BEGIN
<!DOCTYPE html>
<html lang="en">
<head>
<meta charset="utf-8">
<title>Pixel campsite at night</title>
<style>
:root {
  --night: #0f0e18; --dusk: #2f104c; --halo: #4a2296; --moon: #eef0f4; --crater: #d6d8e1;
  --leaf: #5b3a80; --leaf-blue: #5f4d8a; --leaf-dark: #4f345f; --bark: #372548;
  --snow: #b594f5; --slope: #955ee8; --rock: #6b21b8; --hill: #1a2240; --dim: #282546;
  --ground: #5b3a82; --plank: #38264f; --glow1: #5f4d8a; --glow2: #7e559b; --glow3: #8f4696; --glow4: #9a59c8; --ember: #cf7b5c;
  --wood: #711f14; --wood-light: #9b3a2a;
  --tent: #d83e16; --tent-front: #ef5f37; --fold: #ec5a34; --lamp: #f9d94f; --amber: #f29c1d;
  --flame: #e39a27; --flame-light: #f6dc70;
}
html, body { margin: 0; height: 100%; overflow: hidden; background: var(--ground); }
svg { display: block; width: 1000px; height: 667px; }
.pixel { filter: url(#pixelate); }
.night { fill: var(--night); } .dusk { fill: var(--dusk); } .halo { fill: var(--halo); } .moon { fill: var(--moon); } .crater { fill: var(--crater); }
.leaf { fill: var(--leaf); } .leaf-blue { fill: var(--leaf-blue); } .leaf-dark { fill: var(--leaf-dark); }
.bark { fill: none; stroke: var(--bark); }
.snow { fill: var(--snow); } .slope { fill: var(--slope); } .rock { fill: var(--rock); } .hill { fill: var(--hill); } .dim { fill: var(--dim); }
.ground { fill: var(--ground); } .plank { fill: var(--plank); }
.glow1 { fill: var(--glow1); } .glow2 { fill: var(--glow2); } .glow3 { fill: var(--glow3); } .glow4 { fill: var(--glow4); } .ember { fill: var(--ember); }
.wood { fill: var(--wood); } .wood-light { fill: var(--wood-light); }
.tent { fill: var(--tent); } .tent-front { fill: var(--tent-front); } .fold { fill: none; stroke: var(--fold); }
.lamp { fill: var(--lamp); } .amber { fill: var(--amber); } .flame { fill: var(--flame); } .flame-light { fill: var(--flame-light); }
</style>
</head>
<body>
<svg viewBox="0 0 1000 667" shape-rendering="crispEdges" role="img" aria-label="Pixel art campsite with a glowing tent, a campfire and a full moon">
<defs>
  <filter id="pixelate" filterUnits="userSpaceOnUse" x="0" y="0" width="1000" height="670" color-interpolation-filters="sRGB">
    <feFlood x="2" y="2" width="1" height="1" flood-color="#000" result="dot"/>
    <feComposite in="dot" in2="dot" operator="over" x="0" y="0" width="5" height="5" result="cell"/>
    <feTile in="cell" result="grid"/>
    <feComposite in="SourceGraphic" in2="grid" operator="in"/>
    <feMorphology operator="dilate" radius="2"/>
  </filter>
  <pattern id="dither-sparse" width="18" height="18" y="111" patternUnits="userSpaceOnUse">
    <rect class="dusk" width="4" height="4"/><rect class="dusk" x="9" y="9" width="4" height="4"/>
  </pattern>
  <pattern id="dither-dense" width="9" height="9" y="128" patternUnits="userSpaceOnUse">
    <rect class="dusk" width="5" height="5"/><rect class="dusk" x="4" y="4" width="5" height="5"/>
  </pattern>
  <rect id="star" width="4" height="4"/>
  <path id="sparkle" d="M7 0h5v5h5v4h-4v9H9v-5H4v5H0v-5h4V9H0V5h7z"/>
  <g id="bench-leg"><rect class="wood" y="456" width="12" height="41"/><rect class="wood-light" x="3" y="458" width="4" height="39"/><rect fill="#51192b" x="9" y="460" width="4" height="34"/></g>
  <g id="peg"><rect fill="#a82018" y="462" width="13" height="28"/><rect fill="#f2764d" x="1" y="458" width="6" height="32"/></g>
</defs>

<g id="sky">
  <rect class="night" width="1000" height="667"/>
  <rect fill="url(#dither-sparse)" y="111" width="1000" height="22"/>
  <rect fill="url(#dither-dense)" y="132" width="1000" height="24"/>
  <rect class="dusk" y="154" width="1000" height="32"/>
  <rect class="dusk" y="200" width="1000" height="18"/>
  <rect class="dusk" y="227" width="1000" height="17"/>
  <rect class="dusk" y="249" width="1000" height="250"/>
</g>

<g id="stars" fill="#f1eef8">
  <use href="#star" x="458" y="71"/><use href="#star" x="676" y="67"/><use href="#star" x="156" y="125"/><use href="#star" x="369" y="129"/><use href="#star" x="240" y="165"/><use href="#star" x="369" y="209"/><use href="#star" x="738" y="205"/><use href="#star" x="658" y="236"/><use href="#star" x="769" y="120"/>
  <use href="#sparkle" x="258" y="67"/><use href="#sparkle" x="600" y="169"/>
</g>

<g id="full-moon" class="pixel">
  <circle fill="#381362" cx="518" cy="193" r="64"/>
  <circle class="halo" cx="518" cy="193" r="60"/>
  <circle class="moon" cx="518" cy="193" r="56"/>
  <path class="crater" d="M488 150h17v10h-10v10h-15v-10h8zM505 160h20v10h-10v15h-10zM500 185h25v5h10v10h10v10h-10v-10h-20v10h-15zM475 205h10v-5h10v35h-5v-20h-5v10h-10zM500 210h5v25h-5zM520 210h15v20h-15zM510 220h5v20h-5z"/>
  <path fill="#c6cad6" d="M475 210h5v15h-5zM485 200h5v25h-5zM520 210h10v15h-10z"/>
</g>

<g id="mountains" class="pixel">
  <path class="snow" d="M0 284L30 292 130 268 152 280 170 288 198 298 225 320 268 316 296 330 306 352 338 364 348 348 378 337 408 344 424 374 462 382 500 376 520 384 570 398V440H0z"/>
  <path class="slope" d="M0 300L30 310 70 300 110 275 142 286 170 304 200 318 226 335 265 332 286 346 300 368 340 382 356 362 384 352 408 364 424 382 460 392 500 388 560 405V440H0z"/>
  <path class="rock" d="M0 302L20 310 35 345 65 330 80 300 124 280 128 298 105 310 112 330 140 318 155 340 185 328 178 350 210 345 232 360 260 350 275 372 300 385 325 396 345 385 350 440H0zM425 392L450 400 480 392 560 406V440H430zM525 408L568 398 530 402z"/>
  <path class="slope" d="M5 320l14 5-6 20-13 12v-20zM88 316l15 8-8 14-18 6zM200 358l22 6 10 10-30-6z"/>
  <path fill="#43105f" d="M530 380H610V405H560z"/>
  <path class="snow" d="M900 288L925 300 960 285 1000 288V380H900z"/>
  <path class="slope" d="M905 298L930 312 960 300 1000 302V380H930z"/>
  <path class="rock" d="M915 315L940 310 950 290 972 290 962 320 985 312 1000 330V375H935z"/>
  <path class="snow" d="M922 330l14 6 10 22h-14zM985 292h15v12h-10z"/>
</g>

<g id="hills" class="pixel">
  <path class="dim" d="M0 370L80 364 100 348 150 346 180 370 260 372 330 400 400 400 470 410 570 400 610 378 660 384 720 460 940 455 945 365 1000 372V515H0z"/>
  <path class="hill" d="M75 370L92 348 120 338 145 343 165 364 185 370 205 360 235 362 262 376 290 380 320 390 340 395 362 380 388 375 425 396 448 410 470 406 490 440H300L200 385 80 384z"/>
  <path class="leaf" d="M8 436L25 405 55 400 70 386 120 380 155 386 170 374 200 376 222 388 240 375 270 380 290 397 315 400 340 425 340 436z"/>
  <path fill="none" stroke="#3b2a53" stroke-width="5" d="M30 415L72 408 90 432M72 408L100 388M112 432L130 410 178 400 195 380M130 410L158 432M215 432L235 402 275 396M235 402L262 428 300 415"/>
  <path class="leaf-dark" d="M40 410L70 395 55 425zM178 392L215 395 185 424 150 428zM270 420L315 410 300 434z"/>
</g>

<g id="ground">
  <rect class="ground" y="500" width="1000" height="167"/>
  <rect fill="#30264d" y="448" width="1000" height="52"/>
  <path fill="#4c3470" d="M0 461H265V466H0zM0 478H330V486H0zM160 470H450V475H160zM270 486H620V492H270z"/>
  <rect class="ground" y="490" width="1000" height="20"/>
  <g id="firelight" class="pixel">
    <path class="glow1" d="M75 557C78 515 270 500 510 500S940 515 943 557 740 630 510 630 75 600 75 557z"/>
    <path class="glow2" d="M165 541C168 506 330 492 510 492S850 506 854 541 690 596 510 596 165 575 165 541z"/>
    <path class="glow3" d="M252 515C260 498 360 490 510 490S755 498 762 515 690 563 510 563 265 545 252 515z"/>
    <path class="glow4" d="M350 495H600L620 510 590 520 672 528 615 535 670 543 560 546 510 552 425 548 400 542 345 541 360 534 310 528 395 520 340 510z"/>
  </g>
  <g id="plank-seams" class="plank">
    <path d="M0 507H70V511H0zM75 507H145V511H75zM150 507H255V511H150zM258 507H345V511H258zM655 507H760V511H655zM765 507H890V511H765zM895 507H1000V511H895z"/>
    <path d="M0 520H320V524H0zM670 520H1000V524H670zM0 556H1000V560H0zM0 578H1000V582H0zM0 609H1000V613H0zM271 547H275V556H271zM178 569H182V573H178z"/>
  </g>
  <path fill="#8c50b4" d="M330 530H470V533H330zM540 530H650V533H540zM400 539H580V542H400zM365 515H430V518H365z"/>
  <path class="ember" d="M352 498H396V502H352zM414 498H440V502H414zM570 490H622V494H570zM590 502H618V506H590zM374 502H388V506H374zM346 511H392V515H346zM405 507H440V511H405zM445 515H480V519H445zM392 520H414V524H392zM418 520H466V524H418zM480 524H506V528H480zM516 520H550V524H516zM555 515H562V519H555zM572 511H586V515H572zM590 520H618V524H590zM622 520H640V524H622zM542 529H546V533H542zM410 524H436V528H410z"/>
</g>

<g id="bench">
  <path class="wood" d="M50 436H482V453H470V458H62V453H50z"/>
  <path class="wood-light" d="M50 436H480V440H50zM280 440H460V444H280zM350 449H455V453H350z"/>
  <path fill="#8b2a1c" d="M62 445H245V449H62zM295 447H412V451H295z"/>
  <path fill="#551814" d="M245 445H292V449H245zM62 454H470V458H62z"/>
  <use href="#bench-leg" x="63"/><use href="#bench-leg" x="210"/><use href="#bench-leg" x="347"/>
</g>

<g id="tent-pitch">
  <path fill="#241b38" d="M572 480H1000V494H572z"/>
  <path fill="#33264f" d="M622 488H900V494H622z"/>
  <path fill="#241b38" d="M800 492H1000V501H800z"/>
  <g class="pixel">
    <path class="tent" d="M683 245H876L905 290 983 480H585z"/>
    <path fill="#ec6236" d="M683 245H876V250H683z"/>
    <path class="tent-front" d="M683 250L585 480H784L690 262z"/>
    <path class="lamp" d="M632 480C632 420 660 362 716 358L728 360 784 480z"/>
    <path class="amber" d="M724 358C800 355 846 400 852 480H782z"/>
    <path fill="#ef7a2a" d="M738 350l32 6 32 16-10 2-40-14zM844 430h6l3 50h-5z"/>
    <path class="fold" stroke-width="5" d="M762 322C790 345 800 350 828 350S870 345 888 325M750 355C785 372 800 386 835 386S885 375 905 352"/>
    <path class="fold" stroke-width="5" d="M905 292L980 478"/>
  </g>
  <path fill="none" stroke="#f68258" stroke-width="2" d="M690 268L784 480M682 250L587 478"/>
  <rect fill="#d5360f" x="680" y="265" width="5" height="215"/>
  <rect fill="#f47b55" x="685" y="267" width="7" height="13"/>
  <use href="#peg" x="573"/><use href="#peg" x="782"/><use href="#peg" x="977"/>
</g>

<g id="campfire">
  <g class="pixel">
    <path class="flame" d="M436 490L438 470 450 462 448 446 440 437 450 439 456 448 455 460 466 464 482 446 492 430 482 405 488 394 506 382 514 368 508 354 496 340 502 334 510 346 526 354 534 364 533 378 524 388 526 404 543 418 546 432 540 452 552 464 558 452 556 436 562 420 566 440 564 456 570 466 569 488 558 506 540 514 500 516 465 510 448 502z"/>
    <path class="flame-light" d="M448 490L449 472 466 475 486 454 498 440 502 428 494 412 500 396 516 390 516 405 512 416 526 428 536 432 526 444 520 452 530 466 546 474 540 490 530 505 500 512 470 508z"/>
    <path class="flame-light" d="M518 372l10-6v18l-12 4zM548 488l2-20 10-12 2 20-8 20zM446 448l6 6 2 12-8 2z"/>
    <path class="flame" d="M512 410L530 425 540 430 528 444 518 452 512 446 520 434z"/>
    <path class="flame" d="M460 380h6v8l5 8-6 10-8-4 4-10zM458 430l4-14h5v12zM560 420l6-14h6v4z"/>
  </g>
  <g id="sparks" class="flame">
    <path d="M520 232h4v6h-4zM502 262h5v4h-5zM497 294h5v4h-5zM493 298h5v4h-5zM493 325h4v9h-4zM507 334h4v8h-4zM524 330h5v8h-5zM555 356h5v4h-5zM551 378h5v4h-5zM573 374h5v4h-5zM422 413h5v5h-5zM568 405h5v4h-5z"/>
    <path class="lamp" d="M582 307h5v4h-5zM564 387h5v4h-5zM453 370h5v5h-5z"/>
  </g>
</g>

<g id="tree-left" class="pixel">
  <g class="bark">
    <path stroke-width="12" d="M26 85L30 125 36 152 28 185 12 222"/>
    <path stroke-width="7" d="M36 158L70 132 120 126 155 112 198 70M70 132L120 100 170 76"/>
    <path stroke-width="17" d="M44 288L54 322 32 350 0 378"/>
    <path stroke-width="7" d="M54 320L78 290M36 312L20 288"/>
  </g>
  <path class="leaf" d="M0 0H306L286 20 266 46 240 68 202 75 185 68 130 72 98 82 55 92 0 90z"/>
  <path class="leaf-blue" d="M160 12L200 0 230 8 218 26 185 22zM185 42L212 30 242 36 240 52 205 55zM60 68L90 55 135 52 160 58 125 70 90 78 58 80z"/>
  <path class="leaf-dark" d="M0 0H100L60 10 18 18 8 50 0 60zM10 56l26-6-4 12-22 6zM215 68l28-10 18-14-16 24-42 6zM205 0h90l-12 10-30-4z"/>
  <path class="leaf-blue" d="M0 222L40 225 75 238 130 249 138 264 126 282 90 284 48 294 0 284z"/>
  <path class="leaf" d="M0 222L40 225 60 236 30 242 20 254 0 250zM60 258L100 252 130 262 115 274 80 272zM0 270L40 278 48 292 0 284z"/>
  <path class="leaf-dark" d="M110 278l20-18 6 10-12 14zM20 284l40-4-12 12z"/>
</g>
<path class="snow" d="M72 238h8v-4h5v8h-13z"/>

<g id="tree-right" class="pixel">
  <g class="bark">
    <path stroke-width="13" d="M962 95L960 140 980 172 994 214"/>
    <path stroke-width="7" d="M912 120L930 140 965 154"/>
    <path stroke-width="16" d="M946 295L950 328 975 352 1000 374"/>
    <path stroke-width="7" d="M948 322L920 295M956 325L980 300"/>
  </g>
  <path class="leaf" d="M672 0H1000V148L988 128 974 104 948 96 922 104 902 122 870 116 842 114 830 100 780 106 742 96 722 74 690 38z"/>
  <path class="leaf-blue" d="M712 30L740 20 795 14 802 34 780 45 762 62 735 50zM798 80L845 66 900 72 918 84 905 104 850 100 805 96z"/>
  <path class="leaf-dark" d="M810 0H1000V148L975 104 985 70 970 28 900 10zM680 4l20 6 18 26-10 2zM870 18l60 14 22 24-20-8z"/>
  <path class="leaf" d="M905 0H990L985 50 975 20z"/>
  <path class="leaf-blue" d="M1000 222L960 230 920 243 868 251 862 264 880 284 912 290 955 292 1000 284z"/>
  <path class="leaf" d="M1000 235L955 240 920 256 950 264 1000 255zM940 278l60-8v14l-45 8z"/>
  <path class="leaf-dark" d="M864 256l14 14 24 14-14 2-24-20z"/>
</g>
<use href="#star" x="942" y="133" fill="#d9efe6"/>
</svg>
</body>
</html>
END
(Prompt):
Matching lines for the string "ground": count them across the listing and reply with the number alone.

(Solution to the problem):
6